Farmers have played right into Labour's hands with their outcry over their water tax policy says Gerald Piddock.
Last month has seen floods of claims, counter claims, accusations, conflated figures of its impact and downright hysteria in some quarters of the rural sector.
Thankfully, the vast majority of dairy farms in Waikato are dryland apart from a handful that irrigate in South Waikato, so it will have a minor effect on farmers in this region.
A cynical person would see the tax as a simple, clever vote grab of the urban sector by the Labour Party.
Labour announced the policy, deliberately provided no information and sat back and watched the fury unfold.
Then they play bad cop/good cop.
Firstly David Parker holds a meeting in Ashburton to discuss the policy with farmers and after some prodding, admits it could be about one to two cents per 1000 litres.
If his reported comments at this meeting are anything to go by, nine years in the Opposition has not mellowed his attitude towards the primary sector.
Then the good cop comes along in Labour leader Jacinda Ardern. She explains her rural upbringing, how she wants to work with the sector and her exasperation at the direction of the debate over the policy and the subsequent rift it is creating between farmers and urban folk.
If that frustration is genuine, then she only has herself to blame.
Labour claimed the lack of detail around the policy was so it could be hammered out with industry leaders after the election. That sounded reasonable until Damien O'Connor was quoted in a rural newspaper that Labour did not have the resources in Opposition to do the research needed to come up with a proposed figure for the tax.

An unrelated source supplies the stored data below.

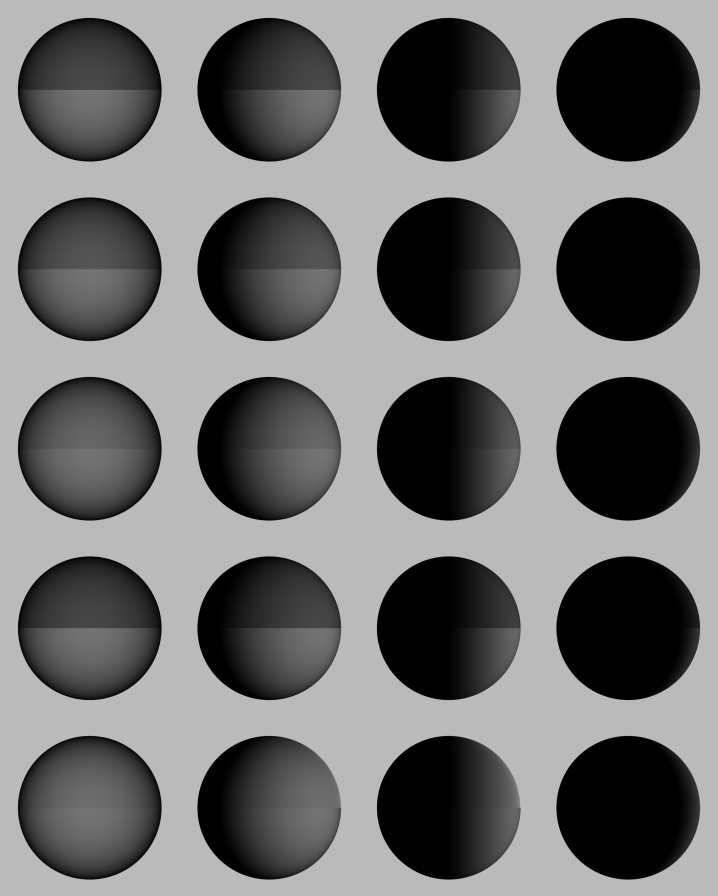
Reproduce this pattern procedurally as a WebGL 1 fragment shader.

```glsl
precision highp float;
// Grid of split shaded spheres: light swings by column, upper-half material varies by row.
uniform vec2 u_resolution;

const float COLUMNS = 4.0;
const float RADIUS = 0.4;
const float BACKGROUND = 0.73;
const float ALBEDO = 0.45;
const float LIGHT_STEP = 0.785398;

// 1.0 when value falls on the given integer index
float isIndex(float value, float index) {
    return 1.0 - step(0.5, abs(value - index));
}

// Brightness of the upper half for each row, counted from the top
float upperGain(float row) {
    return 0.63 * isIndex(row, 0.0) + 0.74 * isIndex(row, 1.0)
         + 0.89 * isIndex(row, 2.0) + 0.61 * isIndex(row, 3.0)
         + 0.95 * isIndex(row, 4.0);
}

// Diffuse light with grazing falloff; retro brightens the lit limb
float diffuse(vec3 normal, float angle, float retro) {
    vec3 light = vec3(sin(angle), 0.0, cos(angle));
    float facing = max(dot(normal, light), 0.0);
    float limb = 0.5 + retro * light.x * (1.0 + light.z);
    float viewEdge = mix(1.0, limb, pow(1.0 - normal.z, 5.0));
    float lightEdge = mix(1.0, 0.5, pow(1.0 - facing, 5.0));
    return facing * viewEdge * lightEdge;
}

// Sphere normal from unit-disc coordinates, clamped at the rim
vec3 sphereNormal(vec2 disc) {
    vec2 xy = disc / max(1.0, length(disc));
    return vec3(xy, sqrt(max(0.0, 1.0 - dot(xy, xy))));
}

void main() {
    // Square cells counted from the upper left
    float pixel = COLUMNS / u_resolution.x;
    vec2 grid = vec2(gl_FragCoord.x, u_resolution.y - gl_FragCoord.y) * pixel;
    vec2 cell = floor(grid);
    vec2 local = (fract(grid) - 0.5) * vec2(1.0, -1.0);

    // Two materials meeting at the equator
    vec3 normal = sphereNormal(local / RADIUS);
    float angle = cell.x * LIGHT_STEP;
    float lower = diffuse(normal, angle, 0.0);
    float upper = upperGain(cell.y) * diffuse(normal, angle, 1.1 * isIndex(cell.y, 4.0));
    float seam = smoothstep(-0.5 * pixel, 0.5 * pixel, local.y);
    float shade = ALBEDO * mix(lower, upper, seam);

    // Smooth disc outline over the plain ground
    float outside = smoothstep(-0.7 * pixel, 0.7 * pixel, length(local) - RADIUS);
    gl_FragColor = vec4(vec3(mix(shade, BACKGROUND, outside)), 1.0);
}
```
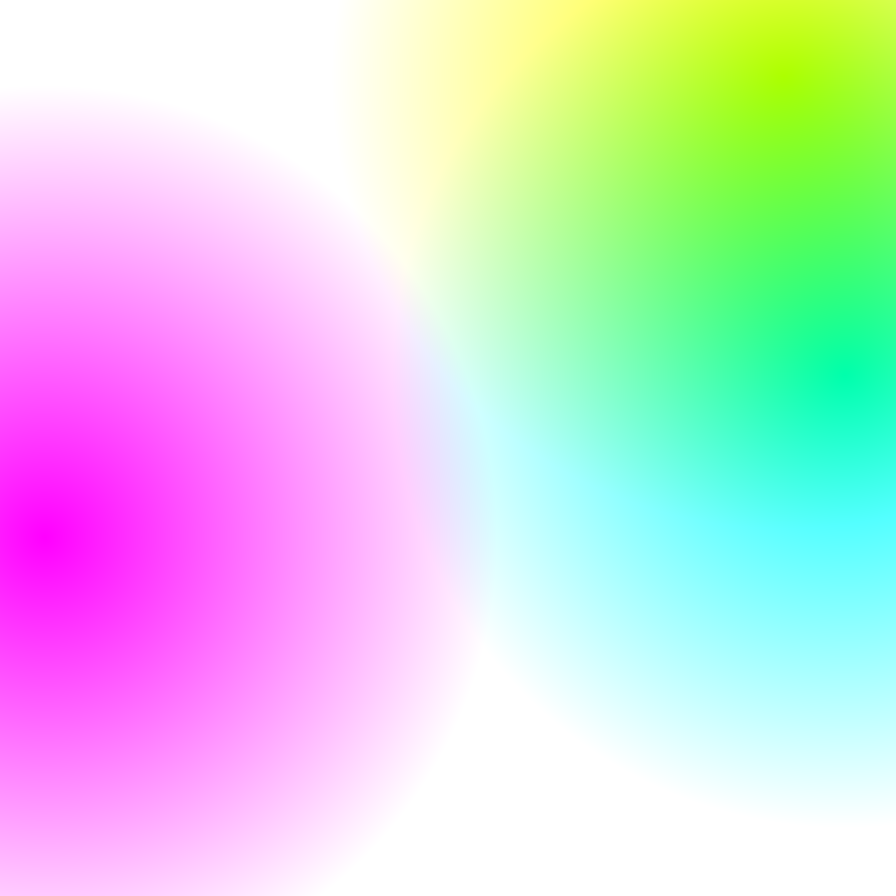
This background is drawn by a WebGL 1 fragment shader. Its source:

```glsl
precision highp float;
// Three soft discs of magenta, cyan and yellow ink on white paper.
// Each ink fades linearly from its centre to its rim, and overlapping
// inks multiply, so they mix to lime, green and pale blue.

uniform vec2 u_resolution;

const vec3 PAPER = vec3(1.0);
const vec3 MAGENTA = vec3(1.0, 0.0, 1.0);
const vec3 CYAN = vec3(0.0, 1.0, 1.0);
const vec3 YELLOW = vec3(1.0, 1.0, 0.0);
const float RADIUS = 0.505;

// Light passed by a round ink spot: full tint at its centre, clear at its rim.
vec3 inkSpot(vec2 point, vec2 center, float radius, vec3 tint) {
    float fade = clamp(distance(point, center) / radius, 0.0, 1.0);
    return mix(tint, vec3(1.0), fade);
}

void main() {
    vec2 uv = gl_FragCoord.xy / u_resolution;

    // Layer the inks over the paper
    vec3 color = PAPER;
    color *= inkSpot(uv, vec2(0.05, 0.40), RADIUS, MAGENTA);
    color *= inkSpot(uv, vec2(0.943, 0.581), RADIUS, CYAN);
    color *= inkSpot(uv, vec2(0.875, 0.915), RADIUS, YELLOW);

    gl_FragColor = vec4(color, 1.0);
}
```
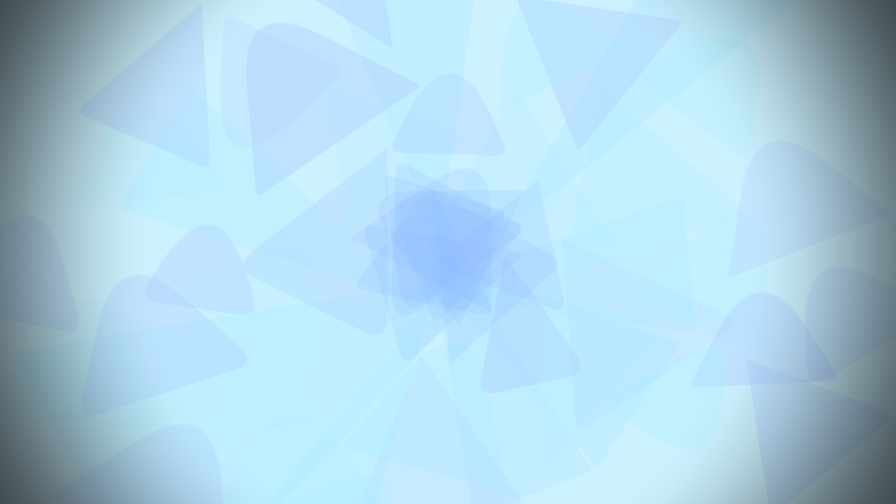
Give the GLSL for this background, as a Shadertoy shader.

```glsl
vec4 hash4(float n) {
    return fract(sin(n * vec4(12.99, 78.23, 37.72, 93.99) + 1.7) * 4375.85);
}

float smoothMax(float a, float b, float k) {
    float h = max(k - abs(a - b), 0.0) / k;
    return max(a, b) + h * h * k * 0.25;
}

vec2 rotate(vec2 p, float angle) {
    float c = cos(angle), s = sin(angle);
    return vec2(c * p.x + s * p.y, c * p.y - s * p.x);
}

// Triangle with its tip at the origin, opening downwards; tip and foot are rounded apart
float fin(vec2 p, float halfAngle, float len, float tipRound, float footRound) {
    vec2 n = vec2(cos(halfAngle), sin(halfAngle));
    float sides = smoothMax(dot(p, n), dot(p, vec2(-n.x, n.y)), tipRound);
    return smoothMax(sides, -p.y - len, footRound);
}

float coverage(float d) {
    float edge = 0.8 / iResolution.y;
    return 1.0 - smoothstep(-edge, edge, d);
}

void mainImage(out vec4 fragColor, in vec2 fragCoord) {
    vec2 p = (fragCoord - 0.5 * iResolution.xy) / iResolution.y;
    vec3 cyan = vec3(0.66, 0.93, 1.0);
    vec3 periwinkle = vec3(0.66, 0.79, 1.0);
    vec3 color = vec3(0.80, 0.945, 1.0);

    // Long pale wedges fanning out from the middle
    for (float i = 0.0; i < 8.0; i++) {
        vec4 h = hash4(i + 3.0);
        vec2 q = rotate(p - 0.22 * (h.xy - 0.5), i * 0.785 + 0.5 * h.z);
        float d = fin(q, 0.17 + 0.16 * h.w, 0.5 + 0.45 * h.x, 0.002, 0.002);
        color = mix(color, mix(cyan, periwinkle, 0.3 * h.y), 0.28 * coverage(d));
    }

    // Scattered fins on a stretched sunflower spiral
    for (float i = 0.0; i < 34.0; i++) {
        vec4 h = hash4(i + 21.0);
        vec4 g = hash4(i + 67.0);
        float angle = i * 2.4 + 0.5 * h.x;
        vec2 center = sqrt((i + 1.0) / 34.0) * vec2(0.88 * cos(angle), 0.54 * sin(angle));
        float len = 0.22 + 0.14 * h.y;
        float tilt = 1.5 * (h.z - 0.5) + 3.14 * step(0.72, h.w);
        vec2 q = rotate(p - center, tilt) - vec2(0.0, 0.5 * len);
        float tipRound = mix(0.004, 0.16, step(0.3, g.x));
        float d = fin(q, 0.38 + 0.2 * g.y, len, tipRound, 0.003 + 0.05 * g.z);
        float blue = step(0.5, g.w);
        vec3 tint = mix(cyan, periwinkle, blue);
        color = mix(color, tint, mix(0.14, 0.26 + 0.12 * blue, h.x) * coverage(d));
    }

    // Dense blue overlap at the core
    for (float i = 0.0; i < 8.0; i++) {
        vec4 h = hash4(i + 140.0);
        float len = 0.23 + 0.13 * h.x;
        vec2 q = rotate(p - vec2(0.02, 0.0) - 0.13 * (h.yz - 0.5), i * 2.4 + h.w);
        float d = fin(q - vec2(0.0, 0.6 * len), 0.42 + 0.2 * h.y, len, 0.005 + 0.12 * h.z, 0.03 * h.w + 0.003);
        color = mix(color, vec3(0.53, 0.71, 1.0), 0.17 * coverage(d));
    }

    // Round vignette, darkest in the corners
    color *= mix(1.0, 0.27, smoothstep(0.58, 1.1, length(p)));
    fragColor = vec4(color, 1.0);
}
```
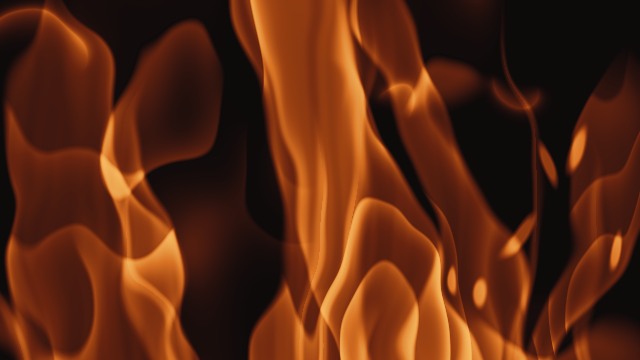
This texture is drawn by a Shadertoy shader. Its source:

```glsl
// Tall flames on black: swaying sheets with bright rims and dim hollows,
// creased by one-sided folds of stretched noise, plus curls, strands and licks.
// All layers add up to one heat value, which a fire ramp turns into colour.

float hash(vec2 p) {
    vec3 v = fract(p.xyx * vec3(0.1031, 0.1030, 0.0973));
    v += dot(v, v.yzx + 33.33);
    return fract((v.x + v.y) * v.z);
}

float noise(vec2 p) {
    vec2 i = floor(p), f = fract(p);
    f = f * f * f * (f * (f * 6.0 - 15.0) + 10.0);
    return mix(mix(hash(i), hash(i + vec2(1, 0)), f.x),
               mix(hash(i + vec2(0, 1)), hash(i + 1.0), f.x), f.y);
}

float softNoise(vec2 p) {
    return 0.72 * noise(p) + 0.28 * noise(mat2(1.7, 0.6, -0.6, 1.7) * p + 17.3);
}

// A crease: sharp on one side, fading slowly on the other
float fold(float level) {
    float f = fract(level);
    return smoothstep(0.0, 0.09, f) * exp(-3.5 * f);
}

// Flame sheet; foot and tip hold the centre x and the half width
float sheet(vec2 p, vec2 foot, vec2 tip, float bow, float crest, float fill, float seed) {
    float y = p.y;
    float taper = 1.0 - smoothstep(crest - 0.28, crest, y);
    float sway = 0.13 * (noise(vec2(y * 3.2, seed)) - 0.5);
    float centre = mix(foot.x, tip.x, y) + bow * 4.0 * y * (1.0 - y) + sway;
    float reach = mix(foot.y, tip.y, y) * (0.65 + 0.7 * noise(vec2(y * 4.0, seed + 9.0))) * taper;
    float side = p.x - centre;
    float depth = reach - abs(side);
    float edge = seed + (side > 0.0 ? 31.0 : 57.0);
    float blur = mix(0.006, 0.022, noise(vec2(y * 4.0, edge)));
    float glow = mix(0.2, 1.0, noise(vec2(y * 5.0, edge + 5.0)));
    float rim = exp(-max(depth, 0.0) / 0.02) * glow;
    return smoothstep(-blur, blur, depth) * taper * (fill + 2.6 * rim * min(fill, 1.0));
}

// Curled lip: part of a ring that opens against the given direction
float curl(vec2 p, vec2 centre, float radius, vec2 facing) {
    vec2 e = p - centre;
    float d = length(e) - radius;
    float thickness = d > 0.0 ? 0.012 : 0.035;
    return exp(-abs(d) / thickness) * smoothstep(-0.3, 0.6, dot(e, facing) / radius);
}

vec3 fireRamp(float heat) {
    vec3 stops[5] = vec3[5](vec3(0.24, 0.09, 0.06), vec3(0.41, 0.14, 0.06),
        vec3(0.62, 0.26, 0.07), vec3(0.85, 0.45, 0.14), vec3(0.97, 0.75, 0.40));
    vec3 c = vec3(0.050, 0.038, 0.040);
    for (int i = 0; i < 5; i++) {
        c = mix(c, stops[i], clamp(heat - float(i), 0.0, 1.0));
    }
    return c;
}

void mainImage(out vec4 fragColor, in vec2 fragCoord) {
    vec2 p = fragCoord / iResolution.y;

    // Turbulent drift bends every layer together
    vec2 q = p;
    q.x += 0.12 * (softNoise(p * vec2(3.0, 2.6) + 4.0) - 0.5);
    q.x += 0.03 * (noise(p * vec2(9.0, 6.0) + 21.0) - 0.5);
    q.y += 0.10 * (softNoise(p * vec2(4.0, 2.5) + 40.0) - 0.5);

    // Large sheets: centre with its hot core, left pair, right strand, far right
    float heat = sheet(q, vec2(1.00, 0.31), vec2(0.81, 0.12), 0.0, 1.5, 2.5, 3.0);
    heat += sheet(q, vec2(0.98, 0.06), vec2(0.79, 0.10), -0.02, 1.5, 1.2, 11.0);
    heat += sheet(q, vec2(0.30, 0.21), vec2(0.19, 0.07), 0.0, 1.1, 1.6, 23.0);
    heat += sheet(q, vec2(0.49, 0.06), vec2(0.38, 0.04), -0.08, 0.85, 1.5, 37.0);
    heat += sheet(q, vec2(1.34, 0.11), vec2(1.08, 0.07), 0.0, 1.2, 1.7, 41.0);
    heat += sheet(q, vec2(1.50, 0.07), vec2(1.68, 0.16), 0.08, 0.92, 1.6, 53.0);

    // Creases and fine upward streaks inside the sheets
    float crease = fold(5.0 * softNoise(q * vec2(3.6, 1.1) + 7.0));
    float streak = noise(q * vec2(42.0, 2.5));
    heat *= 0.55 + 1.0 * crease + 0.16 * streak;

    // Curled lips near the top
    heat += 2.6 * curl(q, vec2(0.09, 0.83), 0.13, vec2(0.2, 0.98));
    heat += 2.2 * curl(q, vec2(1.08, 0.71), 0.06, vec2(0.5, 0.86));
    heat += 2.0 * curl(q, vec2(1.44, 0.79), 0.06, vec2(0.0, -1.0));

    // Faint veils drifting through the dark gaps
    float veil = fold(4.0 * softNoise(q * vec2(2.4, 1.5) + 60.0));
    heat += 2.6 * veil * smoothstep(0.45, 0.72, noise(p * vec2(2.6, 2.2) + 13.0));

    // Thin strands and small detached licks
    for (int i = 0; i < 6; i++) {
        float k = float(i);
        float r = hash(vec2(k, 5.0)), s = hash(vec2(k, 8.0));
        float x = (k + r) * 0.29;
        heat += sheet(q, vec2(x, 0.014), vec2(x + 0.2 * (s - 0.5), 0.008), 0.0, 0.5 + 0.7 * s, 0.6, 70.0 + k);
        vec2 e = q - vec2(1.25 + 0.085 * k, 0.12 + 0.6 * s);
        e.x -= (r - 0.3) * 0.9 * e.y;
        float d = 1.0 - length(e / vec2(0.018 + 0.014 * r, 0.06 + 0.04 * s));
        heat += 2.8 * smoothstep(0.0, 0.55, d);
    }

    // Soft shoulder keeps the hottest parts from clipping
    heat = heat < 3.5 ? heat : 3.5 + 1.5 * (1.0 - exp(-(heat - 3.5) / 1.5));
    fragColor = vec4(fireRamp(heat), 1.0);
}
```
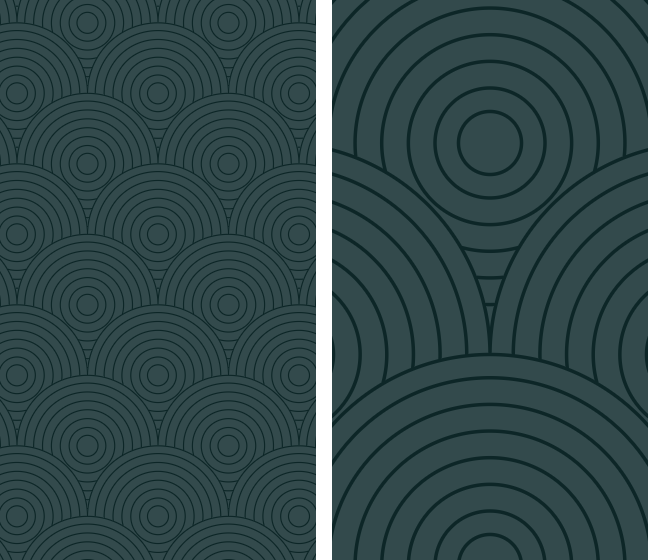
Left, the full canvas; right, a detail of the centre.
This pattern is drawn by a WebGL 1 fragment shader. Its source:

```glsl
precision highp float;

uniform vec2 u_resolution;

// Lengths are in canvas widths
#define SCALE_RADIUS 0.2231
#define PATTERN_CENTER vec2(0.5, 1.0306)
// Lengths are in scale radii
#define LINE_WIDTH 0.0166
#define CORE_RADIUS 0.149
#define FIRST_RING 0.26
#define RING_STEP 0.126
#define LAST_RING_INDEX 5.0
#define GROUND_COLOR vec3(0.20, 0.29, 0.30)
#define LINE_COLOR vec3(0.05, 0.15, 0.152)

// Distance to the nearest concentric line inside one scale
float ringDistance(float r) {
    float index = clamp(floor((r - FIRST_RING) / RING_STEP + 0.5), 0.0, LAST_RING_INDEX);
    float ring = abs(r - FIRST_RING - index * RING_STEP);
    float core = abs(r - CORE_RADIUS);
    float rim = abs(r - 1.0);
    return min(ring, min(core, rim));
}

// Distance from p to the nearest scale center in a row; odd rows are staggered
float radiusInRow(vec2 p, float row) {
    float stagger = mod(row, 2.0);
    float dx = mod(p.x - stagger + 1.0, 2.0) - 1.0;
    return length(vec2(dx, p.y - row));
}

// Rows are painted from top to bottom, so lower scales cover upper ones
float scalesDistance(vec2 p) {
    float baseRow = floor(p.y);
    float d = 1.0;
    for (int i = 0; i < 3; i++) {
        float r = radiusInRow(p, baseRow + 1.0 - float(i));
        d = r < 1.0 ? ringDistance(r) : min(d, r - 1.0);
    }
    return d;
}

void main() {
    vec2 p = (gl_FragCoord.xy / u_resolution.x - PATTERN_CENTER) / SCALE_RADIUS;
    float pixel = 1.0 / (u_resolution.x * SCALE_RADIUS);

    // Antialiased line coverage
    float coverage = clamp(0.5 + (0.5 * LINE_WIDTH - scalesDistance(p)) / pixel, 0.0, 1.0);
    gl_FragColor = vec4(mix(GROUND_COLOR, LINE_COLOR, coverage), 1.0);
}
```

Really? It's convenient how they have forgotten the amount of freely available data there is from organisations such as DairyNZ, Beef+Lamb, the MPI and from the Lincoln University Dairy Farm.
The truth is they could have easily created farm budget models to show to farmers and give them a ballpark figure of the tax's potential impact.
Then an open and frank conversation - which Labour claim they wanted all along with farmers - could have begun. Instead, keeping farmers in the dark looks to be a deliberate ploy to keep the water tax in the news cycle in the leadup to the election.
Ardern was counting on a hysterical reaction and she got it. It's made her opponents look foolish by making ridiculous claims, ($18 cabbages anyone?) which has galvanised support for the tax in urban centres where most votes are found.
It's no wonder recent polling has shown most people are backing the policy.
Adern would also be secretly smiling because it has cleverly diverted attention away from their plans to introduce biological emissions from farm animals into the Emissions Trading Scheme (ETS).
The great irony of this tax is that it will affect family-owned farms the most, the same group Labour has repeatedly lamented the demise of at the hands of corporates and syndicates over the past several years.
This latter group will absorb the cost and carry on because of their size.
Those farmers who use best practice and have invested in technology such as variable rate irrigation that allows them to use water in the most efficient and environmentally sustainably manner possible are also understandably angry.
But one thing Labour is right about is that far too many long farmers have taken their water use for granted.
They had to be kicking and screaming in Canterbury when it came to installing water meters and they did themselves no favours when last year it was revealed that one in five had serious non-compliance issues around their water allocation.
So clearly attitudes towards water need to change. But is a tax the right way to do that?
If this tax does become a reality, then it, along with farm animals coming into the ETS, will represent the biggest shakeup to farming since the removal of subsidies.